** DATA IN THIS EXERCISE follows **

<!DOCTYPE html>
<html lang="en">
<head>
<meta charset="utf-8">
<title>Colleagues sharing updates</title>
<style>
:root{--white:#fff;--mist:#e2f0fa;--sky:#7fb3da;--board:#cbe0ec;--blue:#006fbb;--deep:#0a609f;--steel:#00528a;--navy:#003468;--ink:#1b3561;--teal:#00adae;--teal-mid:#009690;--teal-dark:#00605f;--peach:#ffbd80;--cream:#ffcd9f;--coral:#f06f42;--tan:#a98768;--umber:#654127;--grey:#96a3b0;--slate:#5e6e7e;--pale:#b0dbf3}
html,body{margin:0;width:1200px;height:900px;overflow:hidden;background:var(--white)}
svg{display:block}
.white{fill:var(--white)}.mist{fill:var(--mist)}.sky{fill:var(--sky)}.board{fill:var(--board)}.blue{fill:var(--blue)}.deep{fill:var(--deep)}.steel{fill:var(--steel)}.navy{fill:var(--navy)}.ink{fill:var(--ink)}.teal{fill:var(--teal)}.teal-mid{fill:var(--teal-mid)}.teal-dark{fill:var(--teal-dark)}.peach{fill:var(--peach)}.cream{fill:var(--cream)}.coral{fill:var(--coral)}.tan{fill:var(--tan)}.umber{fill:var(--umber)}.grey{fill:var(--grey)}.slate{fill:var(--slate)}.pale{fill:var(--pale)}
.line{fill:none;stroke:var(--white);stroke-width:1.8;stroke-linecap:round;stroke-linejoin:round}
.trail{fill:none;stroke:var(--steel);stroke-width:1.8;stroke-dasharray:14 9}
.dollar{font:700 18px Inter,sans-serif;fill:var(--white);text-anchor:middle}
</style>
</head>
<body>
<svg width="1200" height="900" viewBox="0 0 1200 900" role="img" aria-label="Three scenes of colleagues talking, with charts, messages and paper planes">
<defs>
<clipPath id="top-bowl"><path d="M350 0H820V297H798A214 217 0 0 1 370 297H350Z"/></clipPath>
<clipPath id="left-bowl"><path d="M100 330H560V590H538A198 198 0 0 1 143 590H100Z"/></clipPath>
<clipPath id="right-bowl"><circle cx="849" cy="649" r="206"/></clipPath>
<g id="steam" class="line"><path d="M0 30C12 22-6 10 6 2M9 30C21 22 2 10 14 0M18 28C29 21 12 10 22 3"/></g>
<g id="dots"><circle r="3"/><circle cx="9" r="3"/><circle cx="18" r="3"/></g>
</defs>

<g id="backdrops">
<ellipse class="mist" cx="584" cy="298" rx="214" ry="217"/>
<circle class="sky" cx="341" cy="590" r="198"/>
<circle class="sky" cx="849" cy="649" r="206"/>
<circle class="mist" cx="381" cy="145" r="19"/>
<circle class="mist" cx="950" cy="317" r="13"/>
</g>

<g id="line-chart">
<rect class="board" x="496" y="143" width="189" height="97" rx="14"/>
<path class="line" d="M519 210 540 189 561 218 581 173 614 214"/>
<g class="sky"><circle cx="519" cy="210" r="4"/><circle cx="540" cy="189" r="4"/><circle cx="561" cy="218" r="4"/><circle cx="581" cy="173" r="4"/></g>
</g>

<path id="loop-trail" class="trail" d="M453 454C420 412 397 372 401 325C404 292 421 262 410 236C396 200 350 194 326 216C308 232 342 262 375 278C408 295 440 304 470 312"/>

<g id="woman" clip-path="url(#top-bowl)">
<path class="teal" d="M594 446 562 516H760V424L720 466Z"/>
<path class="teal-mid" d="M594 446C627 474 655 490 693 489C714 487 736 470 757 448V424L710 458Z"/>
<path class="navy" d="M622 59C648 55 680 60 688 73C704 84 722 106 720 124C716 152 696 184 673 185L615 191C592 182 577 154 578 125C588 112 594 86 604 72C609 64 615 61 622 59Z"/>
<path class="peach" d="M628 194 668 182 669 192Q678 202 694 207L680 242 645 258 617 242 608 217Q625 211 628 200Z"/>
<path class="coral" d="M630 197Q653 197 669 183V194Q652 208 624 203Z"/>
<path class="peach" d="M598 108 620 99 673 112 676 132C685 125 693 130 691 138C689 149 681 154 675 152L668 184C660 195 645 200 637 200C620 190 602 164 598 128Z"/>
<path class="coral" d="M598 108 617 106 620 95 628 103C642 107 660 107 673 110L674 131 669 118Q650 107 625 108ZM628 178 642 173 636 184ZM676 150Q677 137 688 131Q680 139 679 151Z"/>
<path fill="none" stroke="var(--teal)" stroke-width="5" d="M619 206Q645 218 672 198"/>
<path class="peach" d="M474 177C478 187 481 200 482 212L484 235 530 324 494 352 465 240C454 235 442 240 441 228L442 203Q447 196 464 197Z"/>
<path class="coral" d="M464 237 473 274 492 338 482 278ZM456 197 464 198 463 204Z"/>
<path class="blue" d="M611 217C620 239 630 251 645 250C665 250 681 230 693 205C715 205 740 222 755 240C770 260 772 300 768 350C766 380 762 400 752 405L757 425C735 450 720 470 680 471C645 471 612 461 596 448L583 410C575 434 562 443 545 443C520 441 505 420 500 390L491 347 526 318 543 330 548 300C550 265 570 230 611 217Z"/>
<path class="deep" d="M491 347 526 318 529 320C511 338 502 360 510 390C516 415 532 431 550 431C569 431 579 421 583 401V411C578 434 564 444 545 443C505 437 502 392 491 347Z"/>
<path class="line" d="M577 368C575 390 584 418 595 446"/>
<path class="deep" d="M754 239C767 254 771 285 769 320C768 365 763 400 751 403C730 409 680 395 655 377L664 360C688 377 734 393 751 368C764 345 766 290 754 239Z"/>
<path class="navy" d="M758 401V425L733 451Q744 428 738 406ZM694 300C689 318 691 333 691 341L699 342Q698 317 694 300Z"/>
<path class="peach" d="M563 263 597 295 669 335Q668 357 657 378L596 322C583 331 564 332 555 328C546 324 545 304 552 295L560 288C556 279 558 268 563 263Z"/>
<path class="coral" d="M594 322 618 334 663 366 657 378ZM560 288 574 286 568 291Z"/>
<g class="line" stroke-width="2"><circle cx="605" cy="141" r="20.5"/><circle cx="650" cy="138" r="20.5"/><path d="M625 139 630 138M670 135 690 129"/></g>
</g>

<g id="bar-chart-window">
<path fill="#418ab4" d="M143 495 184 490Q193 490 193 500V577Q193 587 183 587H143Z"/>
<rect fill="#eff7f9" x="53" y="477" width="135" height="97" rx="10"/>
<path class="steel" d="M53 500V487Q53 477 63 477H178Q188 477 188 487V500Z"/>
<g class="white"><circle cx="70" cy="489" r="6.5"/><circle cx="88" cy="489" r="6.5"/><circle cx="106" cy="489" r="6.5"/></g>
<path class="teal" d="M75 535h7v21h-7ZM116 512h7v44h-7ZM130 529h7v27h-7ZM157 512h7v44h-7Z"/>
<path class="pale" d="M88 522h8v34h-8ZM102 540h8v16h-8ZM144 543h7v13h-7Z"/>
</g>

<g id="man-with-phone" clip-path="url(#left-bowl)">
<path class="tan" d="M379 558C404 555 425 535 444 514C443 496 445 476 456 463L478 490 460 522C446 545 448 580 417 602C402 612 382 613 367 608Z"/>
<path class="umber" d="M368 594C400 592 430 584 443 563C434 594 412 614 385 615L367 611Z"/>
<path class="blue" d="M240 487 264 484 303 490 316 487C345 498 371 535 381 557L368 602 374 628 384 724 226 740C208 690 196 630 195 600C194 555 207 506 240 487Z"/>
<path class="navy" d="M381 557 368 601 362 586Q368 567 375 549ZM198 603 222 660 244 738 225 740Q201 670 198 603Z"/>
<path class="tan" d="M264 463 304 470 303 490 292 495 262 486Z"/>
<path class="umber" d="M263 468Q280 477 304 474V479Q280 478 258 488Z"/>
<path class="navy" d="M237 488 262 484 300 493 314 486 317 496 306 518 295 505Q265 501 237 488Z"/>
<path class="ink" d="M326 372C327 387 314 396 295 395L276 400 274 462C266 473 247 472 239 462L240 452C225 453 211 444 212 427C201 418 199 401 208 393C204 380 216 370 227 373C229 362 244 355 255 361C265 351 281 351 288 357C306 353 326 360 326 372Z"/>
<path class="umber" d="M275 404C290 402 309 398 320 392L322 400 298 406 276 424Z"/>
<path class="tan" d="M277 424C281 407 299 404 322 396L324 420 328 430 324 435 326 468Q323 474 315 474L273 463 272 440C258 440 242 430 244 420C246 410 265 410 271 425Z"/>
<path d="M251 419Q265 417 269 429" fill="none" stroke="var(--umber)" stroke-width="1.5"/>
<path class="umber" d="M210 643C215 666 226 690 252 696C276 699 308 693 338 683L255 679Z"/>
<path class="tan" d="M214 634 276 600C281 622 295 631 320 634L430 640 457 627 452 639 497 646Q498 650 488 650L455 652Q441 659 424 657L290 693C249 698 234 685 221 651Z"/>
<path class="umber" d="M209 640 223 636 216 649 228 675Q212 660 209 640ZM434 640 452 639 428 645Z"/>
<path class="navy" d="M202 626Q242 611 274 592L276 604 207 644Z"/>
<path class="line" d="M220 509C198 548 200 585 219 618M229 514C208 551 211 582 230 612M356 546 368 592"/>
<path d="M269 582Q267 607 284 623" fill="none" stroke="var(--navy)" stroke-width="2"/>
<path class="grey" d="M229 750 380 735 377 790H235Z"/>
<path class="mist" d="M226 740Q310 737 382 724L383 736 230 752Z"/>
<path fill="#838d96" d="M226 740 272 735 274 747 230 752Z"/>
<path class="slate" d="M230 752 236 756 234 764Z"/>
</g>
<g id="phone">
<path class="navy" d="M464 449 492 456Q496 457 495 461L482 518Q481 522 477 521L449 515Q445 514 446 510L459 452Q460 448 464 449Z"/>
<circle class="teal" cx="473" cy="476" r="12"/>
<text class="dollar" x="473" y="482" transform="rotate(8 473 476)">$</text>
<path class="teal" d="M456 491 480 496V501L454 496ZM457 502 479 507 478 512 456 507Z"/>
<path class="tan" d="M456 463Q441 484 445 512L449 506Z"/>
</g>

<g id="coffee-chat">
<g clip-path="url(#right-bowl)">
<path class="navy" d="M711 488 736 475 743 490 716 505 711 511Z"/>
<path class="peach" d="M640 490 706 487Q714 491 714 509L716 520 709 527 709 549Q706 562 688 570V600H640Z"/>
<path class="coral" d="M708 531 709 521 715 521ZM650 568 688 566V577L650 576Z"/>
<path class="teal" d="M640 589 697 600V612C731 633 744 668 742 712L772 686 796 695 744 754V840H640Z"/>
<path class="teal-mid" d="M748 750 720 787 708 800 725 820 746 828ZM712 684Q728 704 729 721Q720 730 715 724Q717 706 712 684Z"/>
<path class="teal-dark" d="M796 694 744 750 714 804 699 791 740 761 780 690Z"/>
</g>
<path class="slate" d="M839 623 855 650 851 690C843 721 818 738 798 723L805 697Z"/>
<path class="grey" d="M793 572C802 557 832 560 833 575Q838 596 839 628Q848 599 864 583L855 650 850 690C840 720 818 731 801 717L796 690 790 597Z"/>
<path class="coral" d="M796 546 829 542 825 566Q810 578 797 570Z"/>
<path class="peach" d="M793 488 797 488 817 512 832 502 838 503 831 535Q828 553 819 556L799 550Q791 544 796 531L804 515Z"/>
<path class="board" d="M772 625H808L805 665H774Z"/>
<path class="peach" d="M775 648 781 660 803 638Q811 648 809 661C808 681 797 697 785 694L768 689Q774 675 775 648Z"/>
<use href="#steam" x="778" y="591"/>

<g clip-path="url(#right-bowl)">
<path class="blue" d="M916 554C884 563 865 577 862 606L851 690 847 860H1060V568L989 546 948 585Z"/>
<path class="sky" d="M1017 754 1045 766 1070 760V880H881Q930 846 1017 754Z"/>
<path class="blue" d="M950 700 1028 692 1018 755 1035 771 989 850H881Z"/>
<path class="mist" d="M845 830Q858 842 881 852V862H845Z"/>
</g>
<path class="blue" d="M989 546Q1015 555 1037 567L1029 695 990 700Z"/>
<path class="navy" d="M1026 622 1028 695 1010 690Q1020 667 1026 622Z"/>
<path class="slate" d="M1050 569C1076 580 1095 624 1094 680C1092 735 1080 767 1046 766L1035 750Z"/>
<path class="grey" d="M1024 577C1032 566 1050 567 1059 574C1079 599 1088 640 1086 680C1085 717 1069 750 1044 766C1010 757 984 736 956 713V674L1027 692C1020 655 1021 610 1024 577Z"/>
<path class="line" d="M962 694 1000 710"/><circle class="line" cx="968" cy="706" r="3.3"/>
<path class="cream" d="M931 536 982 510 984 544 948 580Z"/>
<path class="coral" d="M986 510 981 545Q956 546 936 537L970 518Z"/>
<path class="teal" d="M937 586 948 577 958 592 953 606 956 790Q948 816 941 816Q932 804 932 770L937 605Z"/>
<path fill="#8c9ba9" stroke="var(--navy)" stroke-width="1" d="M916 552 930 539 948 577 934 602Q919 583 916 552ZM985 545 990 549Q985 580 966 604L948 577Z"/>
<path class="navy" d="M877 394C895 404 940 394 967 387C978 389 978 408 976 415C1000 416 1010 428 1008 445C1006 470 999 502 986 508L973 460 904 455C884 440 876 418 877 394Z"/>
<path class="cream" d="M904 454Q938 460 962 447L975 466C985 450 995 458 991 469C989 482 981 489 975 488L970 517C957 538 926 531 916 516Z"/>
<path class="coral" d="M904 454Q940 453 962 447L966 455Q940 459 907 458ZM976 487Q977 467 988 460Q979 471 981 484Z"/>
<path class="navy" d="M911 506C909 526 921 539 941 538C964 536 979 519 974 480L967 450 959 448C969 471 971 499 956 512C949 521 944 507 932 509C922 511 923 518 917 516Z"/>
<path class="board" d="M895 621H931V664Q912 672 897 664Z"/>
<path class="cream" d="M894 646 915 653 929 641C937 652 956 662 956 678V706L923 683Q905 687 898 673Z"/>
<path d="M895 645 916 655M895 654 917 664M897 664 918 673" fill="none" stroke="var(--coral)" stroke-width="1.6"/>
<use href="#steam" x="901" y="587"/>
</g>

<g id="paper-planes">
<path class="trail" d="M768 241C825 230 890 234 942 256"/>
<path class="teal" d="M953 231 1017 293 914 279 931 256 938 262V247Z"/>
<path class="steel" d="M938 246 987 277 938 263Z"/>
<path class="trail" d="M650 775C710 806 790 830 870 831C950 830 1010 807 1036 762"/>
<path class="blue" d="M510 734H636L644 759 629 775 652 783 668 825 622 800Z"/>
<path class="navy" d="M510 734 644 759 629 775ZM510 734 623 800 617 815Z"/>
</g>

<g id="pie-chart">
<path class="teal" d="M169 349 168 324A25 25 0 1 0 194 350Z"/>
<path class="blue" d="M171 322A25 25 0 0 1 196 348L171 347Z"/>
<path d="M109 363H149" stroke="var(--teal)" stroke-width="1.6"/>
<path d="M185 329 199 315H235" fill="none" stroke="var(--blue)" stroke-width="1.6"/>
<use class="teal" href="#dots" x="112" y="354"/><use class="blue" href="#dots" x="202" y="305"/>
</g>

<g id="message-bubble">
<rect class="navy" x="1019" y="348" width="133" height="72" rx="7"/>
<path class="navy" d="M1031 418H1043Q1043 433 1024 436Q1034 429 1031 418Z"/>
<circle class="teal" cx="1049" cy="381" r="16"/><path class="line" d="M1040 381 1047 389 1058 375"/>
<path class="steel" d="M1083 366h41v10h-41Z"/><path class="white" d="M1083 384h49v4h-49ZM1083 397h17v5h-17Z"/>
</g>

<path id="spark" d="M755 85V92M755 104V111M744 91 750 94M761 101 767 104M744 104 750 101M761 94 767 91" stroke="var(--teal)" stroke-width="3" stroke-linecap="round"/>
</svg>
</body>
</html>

** End of DATA IN THIS EXERCISE **

TASK:
Set down precisely the lines above between the line holding "640 223 636" and the line holding "509C198 548 200", inclusive, and nothing beyond them.

SOLUTION TO THE PROBLEM:
<path class="umber" d="M209 640 223 636 216 649 228 675Q212 660 209 640ZM434 640 452 639 428 645Z"/>
<path class="navy" d="M202 626Q242 611 274 592L276 604 207 644Z"/>
<path class="line" d="M220 509C198 548 200 585 219 618M229 514C208 551 211 582 230 612M356 546 368 592"/>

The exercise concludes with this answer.